Required work = Which of the lines below include "function"? Each one should be copied out.

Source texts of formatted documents
□ □ □ □ □ □ □
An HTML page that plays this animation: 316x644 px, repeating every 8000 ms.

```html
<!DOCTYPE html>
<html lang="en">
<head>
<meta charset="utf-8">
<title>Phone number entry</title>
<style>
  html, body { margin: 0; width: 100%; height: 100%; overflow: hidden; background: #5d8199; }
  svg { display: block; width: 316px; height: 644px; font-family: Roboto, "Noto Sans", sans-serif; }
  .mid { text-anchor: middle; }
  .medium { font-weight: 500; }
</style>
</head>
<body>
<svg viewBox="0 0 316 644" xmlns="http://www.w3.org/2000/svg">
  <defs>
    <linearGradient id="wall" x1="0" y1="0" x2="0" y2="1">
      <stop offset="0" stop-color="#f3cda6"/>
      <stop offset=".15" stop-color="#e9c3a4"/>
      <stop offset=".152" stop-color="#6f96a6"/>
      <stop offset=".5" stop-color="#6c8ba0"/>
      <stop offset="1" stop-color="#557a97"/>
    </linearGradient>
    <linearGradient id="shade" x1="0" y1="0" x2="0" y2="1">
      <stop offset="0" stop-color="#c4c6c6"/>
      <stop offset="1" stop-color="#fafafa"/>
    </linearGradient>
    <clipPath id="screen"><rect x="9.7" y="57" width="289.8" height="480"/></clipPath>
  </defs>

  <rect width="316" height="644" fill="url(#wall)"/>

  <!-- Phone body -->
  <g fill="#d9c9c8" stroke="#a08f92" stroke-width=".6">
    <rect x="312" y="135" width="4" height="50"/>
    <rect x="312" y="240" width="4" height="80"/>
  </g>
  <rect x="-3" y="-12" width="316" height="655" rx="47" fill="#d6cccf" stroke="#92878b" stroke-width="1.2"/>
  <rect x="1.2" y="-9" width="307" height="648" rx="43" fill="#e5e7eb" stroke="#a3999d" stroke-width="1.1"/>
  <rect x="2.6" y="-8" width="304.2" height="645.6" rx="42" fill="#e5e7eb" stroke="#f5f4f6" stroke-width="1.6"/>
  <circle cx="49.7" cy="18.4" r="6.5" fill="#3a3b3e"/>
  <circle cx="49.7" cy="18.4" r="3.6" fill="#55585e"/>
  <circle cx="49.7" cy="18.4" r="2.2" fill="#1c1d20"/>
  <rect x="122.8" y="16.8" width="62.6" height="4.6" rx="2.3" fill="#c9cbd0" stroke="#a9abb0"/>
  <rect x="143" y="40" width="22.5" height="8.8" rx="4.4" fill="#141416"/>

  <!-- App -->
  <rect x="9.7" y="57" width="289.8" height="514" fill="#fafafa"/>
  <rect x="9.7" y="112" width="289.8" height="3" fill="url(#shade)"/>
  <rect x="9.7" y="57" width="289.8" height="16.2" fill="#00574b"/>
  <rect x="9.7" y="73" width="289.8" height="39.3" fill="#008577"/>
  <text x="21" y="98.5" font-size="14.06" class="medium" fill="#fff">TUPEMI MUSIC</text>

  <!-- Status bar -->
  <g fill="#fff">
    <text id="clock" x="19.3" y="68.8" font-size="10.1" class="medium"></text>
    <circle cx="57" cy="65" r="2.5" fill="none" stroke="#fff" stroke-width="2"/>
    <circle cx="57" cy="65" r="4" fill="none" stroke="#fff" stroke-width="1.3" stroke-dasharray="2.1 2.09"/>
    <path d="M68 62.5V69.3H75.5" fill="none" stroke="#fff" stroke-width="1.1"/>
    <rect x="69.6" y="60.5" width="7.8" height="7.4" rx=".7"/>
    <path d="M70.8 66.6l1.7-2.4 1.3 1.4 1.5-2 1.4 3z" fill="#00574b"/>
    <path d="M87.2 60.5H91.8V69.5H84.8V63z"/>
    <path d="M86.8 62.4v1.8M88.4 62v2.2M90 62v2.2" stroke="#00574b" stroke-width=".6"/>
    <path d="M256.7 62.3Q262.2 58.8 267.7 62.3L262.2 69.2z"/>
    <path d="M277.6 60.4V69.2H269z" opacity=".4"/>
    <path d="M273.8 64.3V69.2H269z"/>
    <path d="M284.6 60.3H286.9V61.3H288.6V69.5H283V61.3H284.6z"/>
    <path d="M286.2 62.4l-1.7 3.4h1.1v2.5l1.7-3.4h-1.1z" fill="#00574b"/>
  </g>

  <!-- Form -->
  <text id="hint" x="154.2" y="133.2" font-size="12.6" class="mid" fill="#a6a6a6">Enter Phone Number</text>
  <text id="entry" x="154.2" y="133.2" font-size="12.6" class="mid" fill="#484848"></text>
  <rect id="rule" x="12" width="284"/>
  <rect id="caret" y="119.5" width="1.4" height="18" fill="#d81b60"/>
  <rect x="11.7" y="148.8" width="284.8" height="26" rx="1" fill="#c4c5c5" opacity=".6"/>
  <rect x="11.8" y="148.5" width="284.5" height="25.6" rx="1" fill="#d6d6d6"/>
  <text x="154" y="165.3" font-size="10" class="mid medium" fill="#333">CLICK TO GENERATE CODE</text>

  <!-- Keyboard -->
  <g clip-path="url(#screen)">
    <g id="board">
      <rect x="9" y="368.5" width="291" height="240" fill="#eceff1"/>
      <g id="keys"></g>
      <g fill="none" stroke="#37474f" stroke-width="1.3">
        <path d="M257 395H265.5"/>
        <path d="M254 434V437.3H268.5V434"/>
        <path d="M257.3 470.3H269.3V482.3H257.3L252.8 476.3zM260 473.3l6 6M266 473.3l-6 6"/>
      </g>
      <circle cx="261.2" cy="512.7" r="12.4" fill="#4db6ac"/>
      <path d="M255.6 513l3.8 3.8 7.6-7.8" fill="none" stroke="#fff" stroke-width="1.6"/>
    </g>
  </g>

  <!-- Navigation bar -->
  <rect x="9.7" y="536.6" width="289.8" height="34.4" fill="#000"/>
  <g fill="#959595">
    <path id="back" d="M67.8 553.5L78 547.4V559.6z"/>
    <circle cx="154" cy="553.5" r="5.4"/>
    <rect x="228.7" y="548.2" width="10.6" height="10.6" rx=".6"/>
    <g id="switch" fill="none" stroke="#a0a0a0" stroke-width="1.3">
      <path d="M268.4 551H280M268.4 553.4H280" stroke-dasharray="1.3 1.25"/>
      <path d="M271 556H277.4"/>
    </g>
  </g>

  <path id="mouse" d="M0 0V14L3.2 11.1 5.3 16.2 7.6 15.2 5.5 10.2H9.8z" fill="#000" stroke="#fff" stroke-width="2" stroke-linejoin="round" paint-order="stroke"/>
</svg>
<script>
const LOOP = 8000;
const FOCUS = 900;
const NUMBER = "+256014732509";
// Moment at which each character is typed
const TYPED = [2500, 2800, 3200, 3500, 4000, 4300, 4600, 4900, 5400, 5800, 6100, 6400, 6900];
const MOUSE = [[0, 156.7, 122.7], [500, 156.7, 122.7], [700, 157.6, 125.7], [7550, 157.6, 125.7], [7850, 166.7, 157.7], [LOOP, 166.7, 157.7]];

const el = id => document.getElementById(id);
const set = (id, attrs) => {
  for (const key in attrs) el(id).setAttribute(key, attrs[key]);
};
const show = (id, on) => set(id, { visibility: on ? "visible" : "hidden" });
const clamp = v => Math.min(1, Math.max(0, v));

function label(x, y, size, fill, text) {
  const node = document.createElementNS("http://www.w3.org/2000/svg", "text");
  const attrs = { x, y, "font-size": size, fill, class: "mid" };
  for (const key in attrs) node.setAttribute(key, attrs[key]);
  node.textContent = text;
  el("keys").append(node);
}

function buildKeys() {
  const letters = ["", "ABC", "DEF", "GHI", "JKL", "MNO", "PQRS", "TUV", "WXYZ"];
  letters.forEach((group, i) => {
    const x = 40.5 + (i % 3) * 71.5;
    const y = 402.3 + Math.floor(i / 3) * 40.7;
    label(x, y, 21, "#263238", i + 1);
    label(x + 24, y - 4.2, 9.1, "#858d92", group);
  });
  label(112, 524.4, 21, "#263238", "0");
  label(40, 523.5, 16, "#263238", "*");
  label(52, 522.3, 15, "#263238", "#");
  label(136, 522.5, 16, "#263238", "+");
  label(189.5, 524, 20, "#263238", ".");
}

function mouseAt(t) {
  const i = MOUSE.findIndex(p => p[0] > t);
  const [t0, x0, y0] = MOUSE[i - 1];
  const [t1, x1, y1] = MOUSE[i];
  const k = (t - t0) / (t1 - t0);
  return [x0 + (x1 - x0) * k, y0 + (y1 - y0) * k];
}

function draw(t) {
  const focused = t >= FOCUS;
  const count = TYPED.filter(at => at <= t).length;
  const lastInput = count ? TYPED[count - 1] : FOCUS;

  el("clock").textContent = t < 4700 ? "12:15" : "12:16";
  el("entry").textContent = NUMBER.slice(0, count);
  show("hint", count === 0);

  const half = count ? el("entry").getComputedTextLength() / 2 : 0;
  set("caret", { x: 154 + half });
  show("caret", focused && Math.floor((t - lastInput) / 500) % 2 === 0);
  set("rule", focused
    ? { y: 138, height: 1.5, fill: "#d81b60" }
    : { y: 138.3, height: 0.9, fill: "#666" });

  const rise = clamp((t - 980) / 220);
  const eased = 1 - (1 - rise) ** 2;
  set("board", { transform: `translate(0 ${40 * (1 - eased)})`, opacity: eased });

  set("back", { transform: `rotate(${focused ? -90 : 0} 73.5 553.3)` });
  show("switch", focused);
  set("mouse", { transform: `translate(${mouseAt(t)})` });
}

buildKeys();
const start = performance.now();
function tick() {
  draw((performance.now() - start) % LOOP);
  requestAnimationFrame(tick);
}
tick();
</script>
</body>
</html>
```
□ □ □ □ □ □ □
Exercise output =
function label(x, y, size, fill, text) {
function buildKeys() {
function mouseAt(t) {
function draw(t) {
function tick() {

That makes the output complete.